       --wait option is a no-op in iptables-nft.

       Use of the xtables-nft tools allow monitoring ruleset changes using the xtables-monitor(8)
       command.

       When using -j TRACE to debug packet traversal to the ruleset, note that you will  need  to
       use xtables-monitor(8) in --trace mode to obtain monitoring trace events.

EXAMPLES

       One  basic  example  is  creating  the  skeleton ruleset in nf_tables from the xtables-nft
       tools, in a fresh machine:

            root@machine:~# iptables-nft -L
            [...]
            root@machine:~# ip6tables-nft -L
            [...]
            root@machine:~# arptables-nft -L
            [...]
            root@machine:~# ebtables-nft -L
            [...]
            root@machine:~# nft list ruleset
            table ip filter {
                 chain INPUT {
                      type filter hook input priority 0; policy accept;
                 }

                 chain FORWARD {
                      type filter hook forward priority 0; policy accept;
                 }

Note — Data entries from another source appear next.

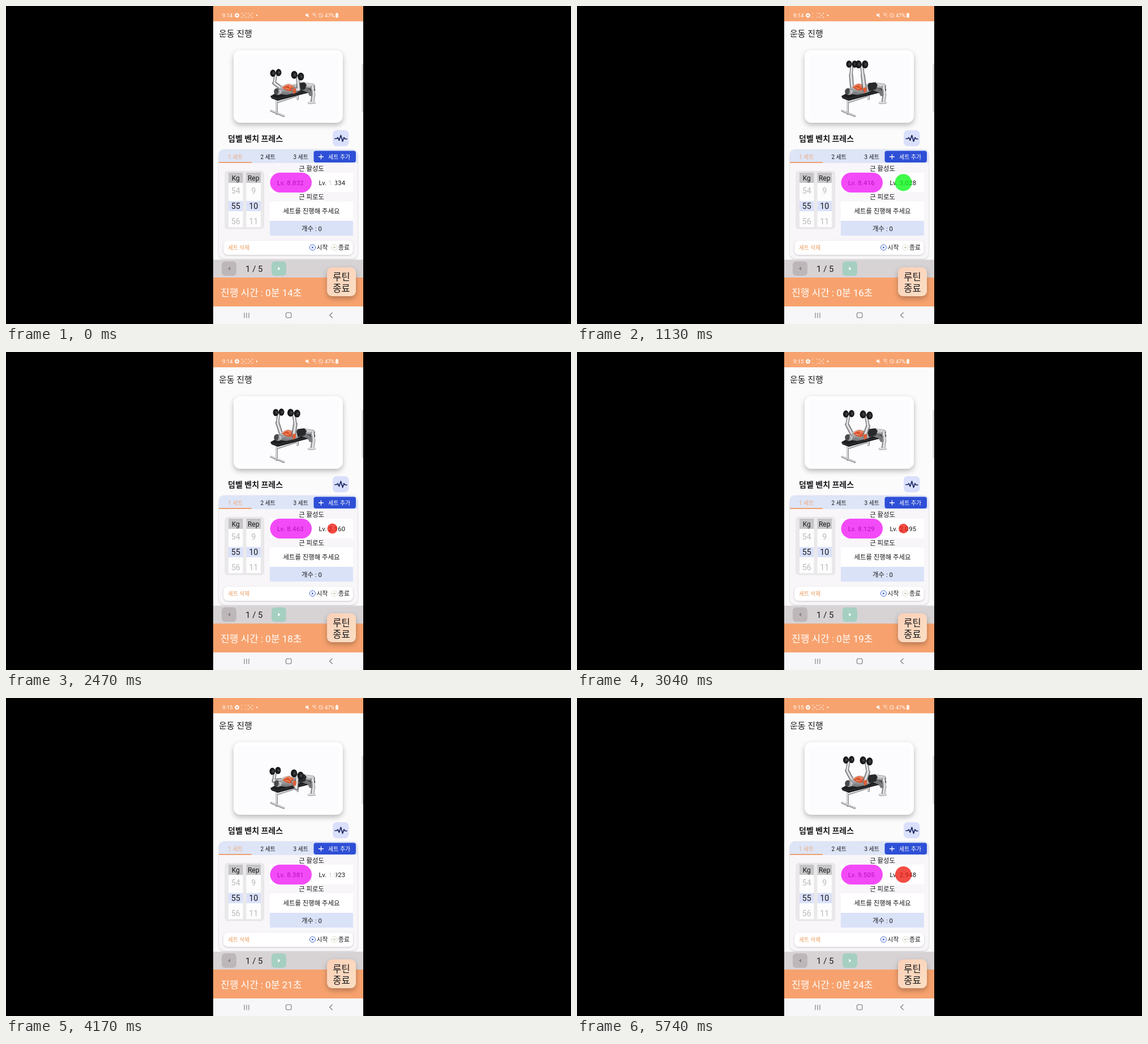
Write an HTML page that moves like this. It is 998 px wide and 561 px high and loops after 5.77 s.

```html
<!DOCTYPE html>
<html lang="ko">
<head>
<meta charset="utf-8">
<style>
html, body { margin: 0; width: 100%; height: 100%; overflow: hidden; background: #000; }
svg { display: block; width: 100vw; height: 100vh; }
text { font-family: Roboto, "Noto Sans CJK KR", "Noto Sans CJK", sans-serif; font-size: 11.4px; fill: #18181b; }
.mid { text-anchor: middle; }
.tab { font-size: 10px; }
.wheel { font-size: 14.2px; text-anchor: middle; }
.dim { fill: #bcbbbf; }
.card { filter: drop-shadow(0 4px 5px #0004); }
.low { filter: drop-shadow(0 1.5px 1.5px #0003); }
.line { fill: none; stroke-linecap: round; stroke-linejoin: round; }
</style>
</head>
<body>
<svg viewBox="0 0 998 561">
  <defs>
    <linearGradient id="peach" x2="1" y2="1"><stop stop-color="#fbd0b8"/><stop offset="1" stop-color="#fadfc4"/></linearGradient>
    <linearGradient id="skin" x2="0" y2="1"><stop stop-color="#e4e4e5"/><stop offset="1" stop-color="#6f7073"/></linearGradient>
  </defs>
  <rect x="366" width="265" height="561" fill="#fcfbfc"/>
  <rect x="366" width="265" height="27" fill="#f7a36f"/>

  <!-- status bar -->
  <g fill="#fff">
    <text id="clock" x="382" y="20" style="font-size:9.6px;fill:#fff"></text>
    <circle cx="408" cy="16.5" r="2.5" class="line" stroke="#fff" stroke-width="2"/>
    <circle cx="408" cy="16.5" r="3.7" class="line" stroke="#fff" stroke-width="1" stroke-dasharray="1.4 1.5"/>
    <g class="line" stroke="#fff" stroke-width=".8" stroke-opacity=".85">
      <path id="corners" d="M416 14v-1.500h1.500m5 0h1.500v1.500m0 5v1.500h-1.500m-5 0h-1.500v-1.500"/>
      <path id="cross" d="M418.500 15l3 3m0-3l-3 3"/>
      <path d="M427.500 14v-1.500h1.500m5 0h1.500v1.500m0 5v1.500h-1.500m-5 0h-1.500v-1.500M430 15l3 3m0-3l-3 3"/>
      <path d="M529 13l7 7M541 14q3.500-2.500 7 0M542.500 16.500q2-1.500 4 0M542 13l6 7"/>
      <circle cx="556" cy="16.500" r="3.500"/><path d="M553.500 14l5 5"/>
    </g>
    <circle cx="443" cy="16.500" r="1.300"/>
    <path d="M529 15h2l3-2.500v7.500l-3-2.500h-2z"/>
    <text x="563" y="20" style="font-size:9.4px;fill:#fff">47%</text>
    <rect x="582" y="13" width="5" height="7.500" rx="1" opacity=".85"/><rect x="583.500" y="12" width="2" height="2" opacity=".85"/>
  </g>

  <text x="376" y="54" style="font-size:15px">운동 진행</text>
  <rect x="628.500" y="102" width="2.500" height="85" rx="1" fill="#d9d8db"/>

  <!-- exercise card -->
  <rect class="card" x="402" y="78" width="193" height="128" rx="12" fill="#fefeff"/>
  <rect x="410" y="85" width="178" height="114" rx="3" fill="#fcfbfe"/>
  <g class="line">
    <path d="M478 166v24M515 154v10M480 169l34-11" stroke="#8d8e91" stroke-width="4"/>
    <path d="M477.500 166v24M514.500 154v10M480 168.500l34-11" stroke="#e4e4e6" stroke-width="2.200"/>
    <path d="M468.500 185l22 9" stroke="#7f8083" stroke-width="3.500"/>
    <path d="M468.500 184.500l22 9" stroke="#e0e0e2" stroke-width="1.800"/>
  </g>
  <path d="M467 159l9-5 64-11 6 3v4l-66 17-11-4z" fill="#1d1e20"/>
  <path d="M469 160.500l10 3 65-15.500" class="line" stroke="#414346" stroke-width=".8"/>
  <g id="farArm" class="line"></g>
  <g id="farBell"></g>
  <g class="line">
    <path d="M524 146l11 4 3 6" stroke="#77787b" stroke-width="6"/>
    <path d="M526 140l15 2" stroke="#6f7073" stroke-width="10"/>
    <path d="M527 139l14 2" stroke="#d3d3d5" stroke-width="7"/>
    <path d="M541 144l2 12-2 13" stroke="#77787b" stroke-width="6.500"/>
    <path d="M541.500 143l2 12-2 14" stroke="#dededf" stroke-width="4"/>
    <path d="M535 171l10-.5" stroke="#a9aaac" stroke-width="4"/>
    <path d="M535 170.500l10-.5" stroke="#dededf" stroke-width="2.500"/>
    <path d="M529 141l9 1.500M541 148v10" stroke="#929396"/>
  </g>
  <path d="M481 150q3-9 12-12 7-3 14 0l13-2 6 10-13 7-18 4-13-2z" fill="url(#skin)"/>
  <path d="M507 139l7-1 4 10-11 4z" fill="#bfc0c2"/>
  <path d="M509 141l3 8m1-10l3 9m-22 3l-5 4" class="line" stroke="#727376"/>
  <path d="M515 136l12-1.500 4 4.500-3 8-12 3q-4-7-1-14z" fill="#28292b"/>
  <ellipse cx="480.500" cy="151" rx="7" ry="6" fill="#9b9c9f"/>
  <path d="M473.500 153q-1-8 6-8l3 3-3 8q-4 1-6-3z" fill="#48494c"/>
  <path d="M482 149l4 1-2 4" class="line" stroke="#dadadc" stroke-width="1.500"/>
  <g id="chest">
    <path d="M487 143q5-6 11-6l9 3q0 6-5 9-8 1-15-6z" fill="#d9532c"/>
    <path d="M489 142q4-4 9-3l4 5M500 139l6 3M492 144l7 2" class="line" stroke="#f3a283" stroke-width="1.200"/>
  </g>
  <g id="nearArm" class="line"></g>
  <path id="delt" d="M505 146q3-5 7-1l-1 6-4 3z" fill="#dc6038"/>
  <g id="nearBell"></g>

  <text x="392" y="239" style="font-size:14px;font-weight:700">덤벨 벤치 프레스</text>
  <rect x="577" y="219" width="28.500" height="28.500" rx="7" fill="#dae0fb"/>
  <path d="M581 234h3l2-2 2.500 5 3-9 3 11 2.500-7 2 2.500h3" class="line" stroke="#17235f" stroke-width="1.700"/>

  <!-- set panel -->
  <rect class="low" x="376" y="253" width="245" height="193" rx="10" fill="#f8f6f9"/>
  <path d="M376 277v-14q0-10 10-10h225q10 0 10 10v14z" fill="#dde5f7"/>
  <rect x="376" y="275" width="58" height="2" fill="#f0a070"/>
  <text class="tab" x="392" y="269.500" style="fill:#f0aa80">1 세트</text>
  <text class="tab" x="449.500" y="269.500">2 세트</text>
  <text class="tab" x="507.500" y="269.500">3 세트</text>
  <rect x="543.500" y="255.500" width="74.500" height="20.500" rx="4" fill="#2e4fd6"/>
  <path d="M552.500 266h8m-4-4v8" class="line" stroke="#fff" stroke-width="1.300"/>
  <text class="tab" x="569" y="269.500" style="fill:#fff">세트 추가</text>

  <rect x="387" y="291.500" width="68.500" height="101.500" rx="5" fill="#eae8ea" stroke="#dfdddf" stroke-width=".7"/>
  <g id="wheels"></g>

  <text class="mid" x="539.500" y="291">근 활성도</text>
  <rect x="466" y="294" width="147" height="34.500" fill="#fff"/>
  <text id="left" x="479" y="316" letter-spacing=".25"></text>
  <text id="right" x="552.500" y="316" letter-spacing=".25"></text>
  <rect x="466.500" y="294" width="73.500" height="35" rx="17.500" fill="#ef0cf6" fill-opacity=".74"/>
  <circle id="dot" cx="576.500" cy="311.500" fill-opacity=".78"/>
  <text class="mid" x="539.500" y="341">근 피로도</text>
  <rect x="466" y="345" width="147" height="34" fill="#fff"/>
  <text class="mid" x="539.500" y="366">세트를 진행해 주세요</text>
  <rect x="466" y="379" width="147" height="26" fill="#dae2f8"/>
  <text class="mid" x="540" y="397">개수 : 0</text>

  <rect class="low" x="384" y="414" width="229" height="25" rx="8" fill="#fff"/>
  <text x="392" y="430" style="font-size:9.7px;fill:#e89a5c">세트 삭제</text>
  <circle cx="541.500" cy="426" r="5" fill="none" stroke="#3b62d2"/>
  <path d="M540.200 424v4l3.400-2z" fill="#2e55cc"/>
  <text x="548.500" y="430" style="font-size:10.800px">시작</text>
  <circle cx="580" cy="426" r="5" fill="none" stroke="#dddccb"/>
  <rect x="578" y="424.800" width="4" height="2.500" fill="#cfd0bd"/>
  <text x="587" y="430" style="font-size:10.800px">종료</text>

  <!-- pager and footer -->
  <rect x="366" y="447.500" width="265" height="31.500" fill="#d7d3d5"/>
  <rect x="381" y="450.500" width="26" height="25.500" rx="6" fill="#bdb7ba"/>
  <path d="M396 460v6.500l-4-3.200z" fill="#857f84"/>
  <text x="423" y="469" style="font-size:15px">1 / 5</text>
  <rect x="469" y="450.500" width="26" height="25.500" rx="6" fill="#a5cfc1"/>
  <path d="M480.500 460v6.500l4-3.200z" fill="#fff"/>
  <rect x="366" y="479" width="265" height="51" fill="#f7a26e"/>
  <text id="timer" x="379" y="511.500" style="font-size:17px;fill:#fff"></text>
  <rect class="card" x="567" y="461" width="51" height="51" rx="9" fill="url(#peach)"/>
  <text class="mid" x="592.500" y="484" style="font-size:16.500px">루틴</text>
  <text class="mid" x="592.500" y="504" style="font-size:16.500px">종료</text>
  <rect x="366" y="530" width="265" height="31" fill="#f7f6f8"/>
  <g class="line" stroke="#77777a" stroke-width="1.100">
    <path d="M421 541.500v8.500m4-8.500v8.500m4-8.500v8.500M576.500 541l-5 4.500 5 4.500"/>
    <rect x="494.500" y="541" width="9.500" height="9" rx="2.500"/>
  </g>
</svg>
<script>
const LOOP = 5770;
const $ = id => document.getElementById(id);
const mix = (a, b, k) => a + (b - a) * k;

// Arm poses from lockout to bottom: far hand, near hand, far elbow, near elbow
const poses = [
  [485.5, 102.5, 503, 103, 484, 122, 505, 123],
  [483, 104, 506, 105, 482, 122, 508, 124],
  [480, 109, 511, 111, 477, 128, 514, 131],
  [476.5, 118, 515, 123, 474, 136, 517, 147],
  [475.5, 128.5, 514.5, 135, 473, 146, 513, 159]
];
// [time, pose]
const lift = [[0, 3], [730, 2], [1130, 0], [1500, 0], [1940, 1], [3040, 2], [3650, 3], [4170, 4], [5010, 3], [5740, 2], [LOOP, 2]];
// [time, left level, right level]
const levels = [[0, 8.832, 1.334], [1130, 8.416, 3.028], [1940, 8.63, 2.192], [3040, 8.129, 2.095],
  [4170, 8.381, 1.923], [5010, 9.41, 3.434], [5740, 9.505, 2.948], [LOOP, 9.505, 2.948]];

// Values between two keys; steps > 0 makes them jump like sensor readings
function sample(keys, t, steps) {
  let i = 0;
  while (i < keys.length - 2 && t >= keys[i + 1][0]) i++;
  const [a, b] = [keys[i], keys[i + 1]];
  let k = (t - a[0]) / (b[0] - a[0]);
  if (steps) k = Math.floor(k * steps) / steps;
  return a.slice(1).map((v, j) => mix(v, b[j + 1], k));
}

function bell(x, y, gap, tilt, r) {
  const disc = side => {
    const cx = x + side * gap, cy = y + side * tilt;
    return `<ellipse cx="${cx}" cy="${cy}" rx="${r}" ry="${r + 1.3}" fill="#151618"/>
      <ellipse cx="${cx + 1}" cy="${cy}" rx="${r * .55}" ry="${r * .7}" fill="#2b2d30"/>
      <circle cx="${cx + 1}" cy="${cy}" r=".8" fill="#77797e"/>`;
  };
  return `<path d="M${x - gap} ${y - tilt}L${x + gap} ${y + tilt}" stroke="#77787c" stroke-width="2.5"/>` + disc(-1) + disc(1);
}

function arm(sx, sy, ex, ey, hx, hy, w) {
  const upper = `M${sx} ${sy}L${ex} ${ey}`, fore = `M${ex} ${ey}L${hx} ${hy + 2}`;
  const stroke = (d, color, width) => `<path d="${d}" stroke="${color}" stroke-width="${width}"/>`;
  return stroke(upper, '#66676a', w + 2.5) + stroke(fore, '#66676a', w + 1)
    + stroke(upper, '#c4c4c7', w) + stroke(fore, '#c4c4c7', w - 1)
    + stroke(upper + fore, '#eeeeef', 1.6);
}

function drawLifter(t) {
  const [level] = sample(lift, t);
  const i = Math.min(3, Math.floor(level));
  const [lx, ly, rx, ry, lex, ley, rex, rey] = poses[i].map((v, j) => mix(v, poses[i + 1][j], level - i));
  $('farArm').innerHTML = arm(486, 145, lex, ley, lx, ly, 4.5);
  $('nearArm').innerHTML = arm(508, 148, rex, rey, rx, ry, 5);
  $('farBell').innerHTML = bell(lx, ly, 5, -level * .2, 5);
  $('nearBell').innerHTML = bell(rx, ry, 5.8, level * .5, 5.6);
  $('chest').setAttribute('transform', `translate(${level * .4} ${level * .3})`);
  $('delt').setAttribute('transform', `translate(${level * .3} ${level * .6})`);
}

function draw(now) {
  const t = now % LOOP;
  const [left, right] = sample(levels, t, 3);
  $('left').textContent = 'Lv. ' + left.toFixed(3);
  $('right').textContent = 'Lv. ' + right.toFixed(3);
  $('dot').setAttribute('r', Math.max(6, 8.5 + (right - 2.1) * 7));
  $('dot').setAttribute('fill', right < 2 ? '#fff' : right < 3 ? '#ef1a10' : '#08f816');
  $('timer').textContent = `진행 시간 : 0분 ${Math.floor(14.15 + t / 575)}초`;
  $('clock').textContent = t < 2500 ? '9:14' : '9:15';
  const faded = t > 700 && t < 1550 || t > 2500 && t < 4600;
  $('cross').style.opacity = faded ? 0 : 1;
  $('corners').style.opacity = faded ? .6 : 1;
  drawLifter(t);
  requestAnimationFrame(draw);
}

const wheel = (x, title, value) => `<rect x="${x}" y="294" width="25.5" height="96" fill="#fdfdfd"/>
  <rect x="${x}" y="294" width="25.5" height="18" fill="#c5c4c7"/>
  <rect x="${x}" y="344" width="25.5" height="18" fill="#dae1fa"/>
  <text class="mid" x="${x + 12.7}" y="308" style="font-size:12px">${title}</text>` +
  [-1, 0, 1].map(k => `<text class="wheel ${k ? 'dim' : ''}" x="${x + 12.7}" y="${358 + k * 27}">${value + k}</text>`).join('');
$('wheels').innerHTML = wheel(393, 'Kg', 55) + wheel(424.5, 'Rep', 10);

requestAnimationFrame(draw);
</script>
</body>
</html>
```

                 chain OUTPUT {
                      type filter hook output priority 0; policy accept;
                 }
            }
            table ip6 filter {
                 chain INPUT {
                      type filter hook input priority 0; policy accept;
                 }

                 chain FORWARD {
                      type filter hook forward priority 0; policy accept;
                 }

                 chain OUTPUT {
                      type filter hook output priority 0; policy accept;
                 }
            }
            table bridge filter {
                 chain INPUT {
                      type filter hook input priority -200; policy accept;
                 }

                 chain FORWARD {
                      type filter hook forward priority -200; policy accept;
                 }

                 chain OUTPUT {
                      type filter hook output priority -200; policy accept;
                 }
            }
            table arp filter {
                 chain INPUT {
                      type filter hook input priority 0; policy accept;
                 }

                 chain FORWARD {
                      type filter hook forward priority 0; policy accept;
                 }

                 chain OUTPUT {
                      type filter hook output priority 0; policy accept;
                 }
            }

       (please note that in fresh machines, listing the ruleset for the first time results in all
       tables an chain being created).

       To migrate your complete filter ruleset, in the case of iptables(8), you would use:

            root@machine:~# iptables-legacy-save > myruleset # reads from x_tables
            root@machine:~# iptables-nft-restore myruleset   # writes to nf_tables
       or
            root@machine:~# iptables-legacy-save | iptables-translate-restore | less

       to see how rules would look like in the nft nft(8) syntax.

LIMITATIONS

       You should use Linux kernel >= 4.17.

       The CLUSTERIP target is not supported.

       To get up-to-date information about this, please head to http://wiki.nftables.org/.

SEE ALSO

       nft(8), xtables-translate(8), xtables-monitor(8)

AUTHORS

       The nftables framework is written by the Netfilter project (https://www.netfilter.org).

       This manual page was written by Arturo Borrero Gonzalez <arturo@debian.org> for the Debian
       project, but may be used by others.

       This documentation is free/libre under the terms of the GPLv2+.

                                            June 2018                              XTABLES-NFT(8)